GOP states quit the program that fights voter fraud. Now they’re scrambling.

Over the past year and a half, eight Republican-led states quit a nonpartisan program designed to keep voter rolls accurate and up to date.

Top Republican election officials in those states publicly argued the program was mismanaged. The conspiracy theorists who cheered them on falsely insisted it was a front for liberals to take control of elections.

But experts say the program, known as the Electronic Registration Information Center, was among the best nationwide tool states had to catch people trying to vote twice in the same election. Now, those Republican-led states who left — and other states who lost access to their data — are scrambling to police so-called “double voters” ahead of the presidential election in 2024.

In recent months, elections officials in Ohio — one of the states that led the flight from ERIC — and elsewhere have been quietly convening leaders from dozens of states to talk about ways they can still work together to try to catch double-voters.

“The whole goal is to have something in place, state-to-state, prior to the 2024 election,” Amanda Grandjean, Ohio's assistant secretary of state and senior adviser, told POLITICO, the first time she has spoken publicly about the efforts.

The scramble by states to fill a security gap left open by exiting ERIC comes at a critical time. Elections officials face ongoing scrutiny about the accuracy of voter rolls after extensive — and untrue — accusations of widespread fraud in the past two election cycles. The 2024 elections are getting closer.

Grandjean said 27 states have expressed interest in the effort, with varying degrees of commitment.

But actually getting it off the ground is a different matter.

Grandjean declined to share a complete list of participants, but said there has been a “bipartisan” working group which also includes states that remain active members of ERIC. She said states have been meeting weekly to discuss the structure of the program. States she mentioned that have been actively involved in conversations include West Virginia, Florida and Virginia — three states that left ERIC — as well as Georgia, which remains in ERIC and whose Republican secretary of state, Brad Raffensperger, has been one of the organization’s chief public defenders.

In a text message, a spokesperson for Raffensperger confirmed that his office is “trying to work out agreements with several non-ERIC states,” but said they had no further details to share.
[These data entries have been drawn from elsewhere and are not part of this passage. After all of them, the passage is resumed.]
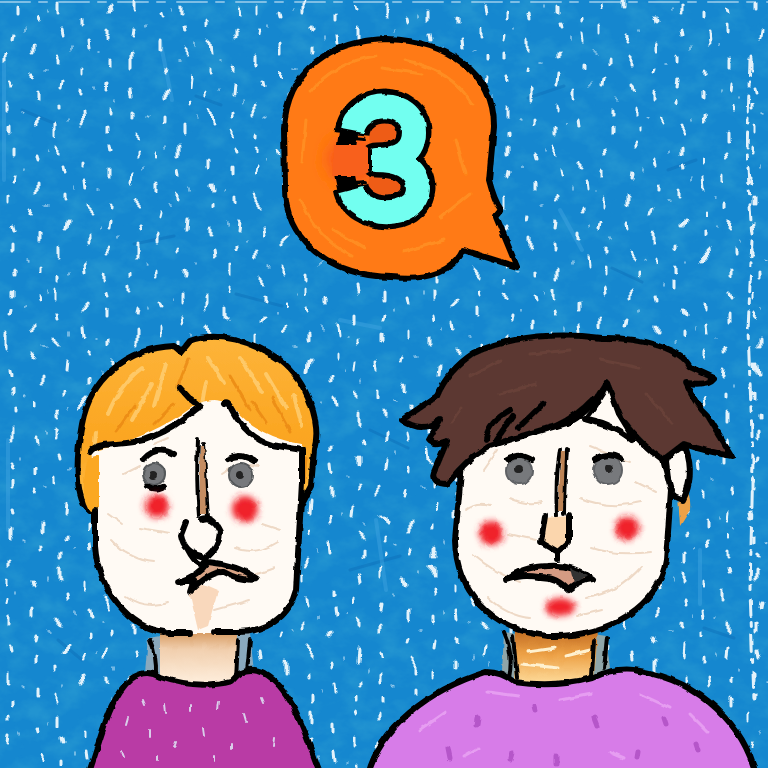
<!DOCTYPE html>
<html lang="en">
<head>
<meta charset="utf-8">
<title>Two worried friends</title>
<style>
:root{--sky:#1587cf;--sky-dark:#0d6db5;--sky-light:#41a5df;--chalk:#e2f2fb;--ink:#050505;--bubble:#ff7a12;--bubble-deep:#f8551a;--digit:#72fff0;--blond:#fba824;--blond-light:#ffd27a;--brown:#5b3831;--skin:#fffaf4;--grain:#eed9c6;--neck:#f1cfae;--neck-warm:#eda146;--blush:#f0222c;--eye:#77797c;--magenta:#b93aa5;--lilac:#d77ce8}
html,body{margin:0;width:768px;height:768px;overflow:hidden;background:var(--sky)}
svg{display:block}
.line{fill:none;stroke:var(--ink);stroke-width:6;stroke-linecap:round;stroke-linejoin:round}
.outlined{stroke:var(--ink);stroke-width:6;stroke-linecap:round;stroke-linejoin:round}
.thin{stroke-width:4}
.chalk{fill:none;stroke:var(--chalk);stroke-linecap:round}
.skin{fill:var(--skin)}
.grain{fill:none;stroke:var(--grain);stroke-width:2;stroke-linecap:round}
.blush{fill:var(--blush);filter:url(#soft)}
.digit{fill:none;stroke-linejoin:round}
</style>
</head>
<body>
<svg width="768" height="768" viewBox="0 0 768 768" role="img" aria-label="Two sad drawn characters under an orange speech bubble with the number 3">
<defs>
<filter id="crayon" x="-5%" y="-5%" width="110%" height="110%">
<feTurbulence type="fractalNoise" baseFrequency=".09" numOctaves="2" seed="4" result="n"/>
<feDisplacementMap in="SourceGraphic" in2="n" scale="4" xChannelSelector="R" yChannelSelector="G"/>
</filter>
<filter id="scatter" x="0" y="0" width="100%" height="100%">
<feTurbulence type="fractalNoise" baseFrequency=".02" numOctaves="2" seed="9" result="n"/>
<feDisplacementMap in="SourceGraphic" in2="n" scale="30" xChannelSelector="R" yChannelSelector="G"/>
</filter>
<filter id="paint" x="0" y="0" width="100%" height="100%">
<feTurbulence type="fractalNoise" baseFrequency=".035 .05" numOctaves="4" seed="7"/>
<feColorMatrix values="0 0 0 0 .03  0 0 0 0 .36  0 0 0 0 .65  2.4 0 0 0 -1"/>
</filter>
<filter id="soft" x="-50%" y="-50%" width="200%" height="200%"><feGaussianBlur stdDeviation="3"/></filter>
<filter id="glow" x="-60%" y="-60%" width="220%" height="220%"><feGaussianBlur stdDeviation="8"/></filter>
<pattern id="stitches" width="124" height="142" patternUnits="userSpaceOnUse">
<g class="chalk" stroke-width="3">
<path d="M10 6v7M12 32l-1 6M9 55v9M11 84l1 5M10 106v8M12 130v4"/>
<path d="M35 14l1 4M37 42v8M35 70l-1 4M36 94v9M38 122v5"/>
<path d="M59 4v9M61 28l1 5M59 52v5M62 75l-1 10M60 104v4M61 127v8"/>
<path d="M84 18v6M86 40l1 9M85 66v4M83 90v6M86 113l1 9"/>
<path d="M109 8l1 5M107 30v8M110 58v5M109 80l-1 8M111 108v5M109 128v7"/>
</g>
<g class="chalk" stroke-width="1.5" opacity=".6">
<path d="M22 25v2M47 63h2M72 44v3M97 85v2M22 118l2 1M72 120v2M98 52h1M48 8v2M118 97v2"/>
</g>
</pattern>
<linearGradient id="blond-shade" x1="0" y1="0" x2="0" y2="1"><stop offset="0" stop-color="#fdb43a"/><stop offset=".6" stop-color="#fba520"/><stop offset="1" stop-color="#ffc04a"/></linearGradient>
<linearGradient id="neck-shade" x1="0" y1="0" x2="0" y2="1"><stop offset="0" stop-color="#d49458"/><stop offset=".35" stop-color="#f1cfae"/><stop offset="1" stop-color="#fff0df"/></linearGradient>
<linearGradient id="neck-shade-warm" x1="0" y1="0" x2="0" y2="1"><stop offset="0" stop-color="#c06a20"/><stop offset=".45" stop-color="#eda146"/><stop offset="1" stop-color="#ffdfa0"/></linearGradient>
<clipPath id="bubble-area"><path d="M286 128C288 72 330 42 388 41C446 42 493 74 494 126L489 183Q493 200 500 210L517 267L463 250C452 270 430 280 392 277C328 276 281 240 284 184Z"/></clipPath>
</defs>

<g id="background">
<rect width="768" height="768" fill="var(--sky)"/>
<rect width="768" height="768" filter="url(#paint)" opacity=".5"/>
<g fill="none" stroke="var(--sky-dark)" stroke-width="3" stroke-linecap="round" opacity=".45">
<path d="M22 110l34 14M134 244l40-8M196 96l25 9M528 98l36-12M612 268l30 14M236 294l46 12M370 430l38 18M58 640l24 20M350 570l50-14M704 628l30 10M668 170l28-10"/>
</g>
<g fill="none" stroke="var(--sky-light)" stroke-width="4" stroke-linecap="round" opacity=".45">
<path d="M4 60v120M8 440v90M160 40l12 60M560 210l22 40M376 520l10 70M700 550v54M340 320l40 8"/>
</g>
<rect x="-20" y="-20" width="808" height="808" fill="url(#stitches)" filter="url(#scatter)"/>
<path d="M764 0V768" class="chalk" stroke-width="9" opacity=".75" filter="url(#crayon)"/>
<path d="M750 60L747 150L752 240L748 330L753 460L750 590L754 700" class="chalk" stroke-width="3" stroke-dasharray="16 7 4 9" filter="url(#crayon)"/>
<path d="M0 2H768" class="chalk" stroke-width="2" opacity=".5" stroke-dasharray="30 9 8 12"/>
</g>

<g id="speech-bubble" filter="url(#crayon)">
<path class="outlined" fill="var(--bubble)" d="M284 128C287 70 330 40 388 39C446 41 494 72 494 126L489 180Q494 200 501 210L496 216L517 267L463 250C454 270 430 281 392 277C328 276 283 238 285 184Z"/>
<g clip-path="url(#bubble-area)" fill="none" stroke="#ff982f" stroke-width="3" stroke-linecap="round" opacity=".65">
<path d="M310 92Q334 62 376 56M300 200Q318 240 352 256M404 60Q452 70 472 104M440 218l30-24M404 252l40-12M306 120l-4 42M456 140l10 34M382 68l40 6M334 230l30 18"/>
</g>
<ellipse cx="354" cy="160" rx="26" ry="22" fill="var(--bubble-deep)" filter="url(#glow)"/>
<g fill="#ee5c16"><circle cx="385" cy="136" r="16"/><circle cx="385" cy="185" r="17"/></g>
<path id="three" class="digit" stroke="var(--ink)" stroke-width="35" d="M339 132L358 135M337 189L357 185M352 134C356 96 414 98 414 132C414 150 402 160 376 160C404 160 418 171 418 188C417 220 357 220 351 187"/>
<path class="digit" stroke="var(--digit)" stroke-width="24" d="M352 131C358 98 414 98 414 132C414 150 402 160 376 160C404 160 418 171 418 188C417 220 359 220 351 190"/>
<path d="M334 145H364L372 151V170L362 176H332Z" fill="#f8611a"/>
<path class="line thin" d="M344 137L364 139M370 150V170M341 184L365 182"/>
</g>

<g id="blond-person" filter="url(#crayon)">
<g id="blond-neck">
<path d="M148 638L145 672L160 678V636ZM250 634L254 672L236 680V634Z" fill="#8aa9bd"/>
<path d="M160 630H238L236 682Q196 690 160 678Z" fill="url(#neck-shade)"/>
<path class="line thin" d="M150 640Q157 656 156 676M238 640L236 680M250 640L247 672"/>
</g>
<path id="magenta-jumper" class="outlined" fill="var(--magenta)" d="M88 775C100 744 108 698 131 679Q146 668 160 677Q198 690 232 681Q246 664 264 673C294 690 306 738 321 775Z"/>
<g class="chalk" stroke="#e6a0db" stroke-width="2" opacity=".8">
<path d="M128 718l-2 7M143 700l2 5M150 730v6M164 705l1 8M176 742l-2 6M190 706v5M203 728l1 7M218 702l-1 8M232 744v5M244 714l2 7M262 698l2 5M274 738l-1 8M122 752l2 5M214 756v5M158 756v4"/>
</g>
<g id="blond-hair">
<path class="outlined" fill="url(#blond-shade)" d="M90 512C74 500 76 456 82 424C90 380 126 348 174 346L181 352L190 341C218 330 254 342 280 360C308 382 322 424 314 450L311 486L301 505Z"/>
<g fill="none" stroke="var(--blond-light)" stroke-width="4" stroke-linecap="round" opacity=".75">
<path d="M108 414Q120 384 142 368M132 420l20-36M166 364l-12 42M208 358l16 26M240 358l22 34M266 374l20 34M206 382l-4 22M96 432l-4 42M294 396l8 30"/>
</g>
<g fill="none" stroke="#e88612" stroke-width="3" stroke-linecap="round" opacity=".75">
<path d="M116 432l18-26M154 424l20-20M188 360l-10 26M230 376l20 34M272 398l18 34M252 402l14 20M306 458l-2 24"/>
</g>
</g>
<path id="blond-face" class="skin" d="M91 452Q150 438 194 406Q214 394 232 406Q258 438 302 444L297 588C292 620 264 632 232 633L168 633C130 632 98 594 96 550L98 490Z"/>
<path d="M88 458L99 455V508L91 512Q78 498 88 458Z" fill="var(--blond)"/>
<g class="grain"><path d="M112 540q18 20 42 22M108 514l14 10M126 596q20 14 42 6M234 548q22 8 44-6M246 578l28-10M124 474l16-8M222 474q16-12 36-8M154 444l14-6M214 610l36-10M262 524l18 6M140 528l30 5"/></g>
<path d="M189 592L204 584L218 590L208 626L198 630Z" fill="#f4bd8e" opacity=".55"/>
<path class="line" d="M90 452C98 439 126 449 154 436C174 428 184 418 198 408M180 388L190 399M190 398L201 407M224 404Q228 401 232 410Q247 438 272 445L302 450V482M95 510V546C98 590 130 628 164 632M302 482L296 590C289 619 264 632 238 632"/>
<path class="line" stroke-width="3" d="M168 633H190M214 632H240"/>
<g class="line thin"><path d="M198 440Q196 480 199 516M203 444Q206 480 208 518"/></g>
<path d="M200 446L204 446L207 514L200 514Z" fill="#c58d62"/>
<path class="line" d="M186 522L181 535Q184 552 201 556M202 520Q213 516 220 532Q219 548 206 558L202 564M187 548Q194 562 200 564"/>
<path fill="#d9a486" class="outlined" stroke-width="5" d="M178 582Q198 576 208 562Q238 565 257 579Q242 582 224 572Q210 571 190 592L194 580Z"/>
<g id="blond-eyes">
<circle cx="154" cy="474" r="11" fill="var(--eye)" stroke="#55585a" stroke-width="2"/><circle cx="241" cy="475" r="12" fill="var(--eye)" stroke="#55585a" stroke-width="2"/>
<circle cx="153" cy="475" r="4" fill="#222"/><circle cx="240" cy="475" r="4" fill="#222"/>
<path class="line" stroke-width="2" d="M144 459Q156 445 174 454M228 459Q240 452 254 461M147 486q8 5 16 1"/>
</g>
<circle class="blush" cx="157" cy="506" r="12"/><circle class="blush" cx="245" cy="509" r="13"/>
</g>

<g id="brown-haired-person" filter="url(#crayon)">
<g id="brown-neck">
<path d="M504 632L502 672L518 680V634ZM606 636L610 668L594 676V634Z" fill="#8fa6a9"/>
<path d="M516 630H598L594 680Q552 690 514 680Z" fill="url(#neck-shade-warm)"/>
<path d="M528 652l28-4M522 664l36 4M566 656l24-6" stroke="#fff1cf" stroke-width="3" stroke-linecap="round"/>
<path class="line thin" d="M504 632Q514 654 509 678M513 636L517 678M594 640L592 676M607 638L604 668"/>
</g>
<path id="lilac-jumper" class="outlined" fill="var(--lilac)" d="M368 775C380 728 428 690 486 672Q502 672 514 682Q556 688 592 678Q618 666 640 671C702 682 744 726 756 775Z"/>
<g stroke="#b557c9" stroke-width="5" stroke-linecap="round">
<path d="M448 748l2 10M478 718l-1 7M512 752l-2 7M556 756v8M594 718l3 8M638 752l-1 6M664 718l2 6M534 706l1 4M696 744l2 6"/>
</g>
<g fill="none" stroke="#eba9f5" stroke-width="3" stroke-linecap="round" opacity=".75"><path d="M420 730l26-18M488 692l30 4M560 700l32-6M640 694l30 14M690 714l18 18M464 756l14-8M610 752l14 6"/></g>
<path d="M677 480Q692 488 690 510L680 526Z" fill="var(--neck-warm)"/>
<path id="ear" class="outlined skin" d="M666 461Q672 444 686 449Q695 476 683 500L670 494Z"/>
<path id="brown-face" class="outlined skin" d="M462 462L455 540C456 590 490 630 548 636C610 638 660 604 666 560L671 490L662 456L606 382L476 440Z"/>
<g class="grain"><path d="M472 554q24 20 48 28M466 510q10-8 24-4M488 598q20 18 42 20M586 598q34-6 56-32M592 548q24 8 60 4M580 498q28 12 62 4M510 498q16 8 32 4M508 534l28 6M590 446l40 16M484 470l14-20M578 616l24-6M636 482l20 10"/></g>
<path id="brown-hair" class="outlined" fill="var(--brown)" d="M402 420L437 396Q448 370 474 353C520 332 568 334 602 338C644 337 682 350 690 367L714 378Q708 386 686 383Q696 406 708 416L732 456Q708 452 684 444L663 460Q640 444 622 420L607 383Q594 408 570 422C542 430 508 440 490 446Q474 454 459 470L447 484Q430 484 434 472L447 441Q434 446 429 440L440 420Q422 434 402 420Z"/>
<g fill="none" stroke="#70493f" stroke-width="3" stroke-linecap="round" opacity=".6"><path d="M470 376l30-16M530 354l40-4M600 360l40 8M646 394l26 30M500 394l36-10M462 408l-10 14"/></g>
<path class="line" d="M486 440Q486 424 510 410M496 440L513 416M518 428Q531 416 543 404M556 426Q577 416 592 400"/>
<path class="skin outlined thin" d="M608 386L594 408L585 420L604 426L632 437L618 414Z"/>
<path class="line" d="M585 419Q608 421 632 440"/>
<g class="line thin"><path d="M560 450Q555 480 557 516M567 450Q564 480 564 514"/></g>
<path d="M561 452L565 452L563 510L558 510Z" fill="#bc8355"/>
<path d="M543 518L571 516L567 545L556 552L542 544Z" fill="#fbd6ad"/>
<path class="line" d="M545 516L541 542L558 552L569 542V516M558 551V559"/>
<path class="outlined" stroke-width="5" fill="#d59b83" d="M506 580Q520 567 548 566Q572 564 593 579Q580 580 568 590Q556 576 538 577Q522 574 506 580Z"/>
<path d="M570 568L588 575L574 584Z" fill="#333"/>
<g id="brown-eyes">
<circle cx="519" cy="471" r="13" fill="var(--eye)" stroke="#606265" stroke-width="2"/><circle cx="608" cy="470" r="14" fill="var(--eye)" stroke="#606265" stroke-width="2"/>
<circle cx="519" cy="469" r="4" fill="#222"/><circle cx="609" cy="469" r="4" fill="#222"/>
<path class="line" stroke-width="2" d="M507 459Q519 452 532 460M595 459Q608 451 622 459"/>
</g>
<circle class="blush" cx="491" cy="533" r="12"/><circle class="blush" cx="627" cy="528" r="12"/><ellipse class="blush" cx="560" cy="607" rx="15" ry="9"/>
</g>
</svg>
</body>
</html>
A spokesperson for the Virginia elections department told Virginia Public Media in May — shortly after the state announced its intention to pull out of ERIC — that it had “been participating in talks with other states for several months” on a potential double-voter program, but declined to answer further questions about the effort.

Interstate double voting — someone successfully or trying to cast a ballot in the same election in two different states — is widely believed by election officials to be rare. But it does happen. Election officials, and Republican politicians, have praised ERIC in the past as a key tool that has helped them catch cases.

In the interview, Grandjean stressed that the new effort she is trying to rally support for is “not meant to be something that’s comparative” to ERIC. It would be structured entirely differently, based on individual states signing data sharing agreements with one another, and not a more centralized database structure.

“There's no bylaws, there's no membership agreement,” she said. “It's just sharing information with each other.”

But that also means that any arrangement will be much more limited in practice than ERIC. One of ERIC’s biggest values was serving as a central clearinghouse for states’ data that they used to update voter rolls, either by scrubbing out-of-date registrations or finding potentially eligible but unregistered voters. Those two things are much harder, if not impossible, to replicate with one-on-one agreements between states.

The future of ERIC also remains uncertain.

The states that left have denied that the attacks from conspiracy theorists had anything to do with the rush for the exits. Grandjean, who at one point chaired ERIC’s board, said she did not want to “relitigate” the fight but that it was “unfairly” portrayed in the media. Instead, most of the states that left said it was due to a fight over efforts to change the composition of ERIC’s board to remove a non-voting member and disagreements over what member states had to do with the data collected and distributed by the organization — something that many of the remaining states dismissed as a false pretense put forward to justify an exodus and score political points.

Twenty-six states and the District of Columbia are currently members of the organization — a number that includes Virginia, whose resignation is set to take effect next month. Efforts are underway in New York and California to potentially join the organization, but that number could further dwindle in the future as well.

Texas Gov. Greg Abbott, a Republican, signed a law late last month that would allow the state to leave the program.

And Kentucky Secretary of State Michael Adams — a Republican who has also vocally defended ERIC — recently acknowledged his state is also looking at alternatives.

In a statement late last month, Adams said ERIC has been weakened because there are less participating states contributing data, increasing costs and decreasing utility to remaining states.

“While my administration will never cave to conspiracy theorists, it nevertheless is true that the value of ERIC to us going forward is a debatable question,” he said. “Kentucky is about to pay a lot more money to get a lot less information.”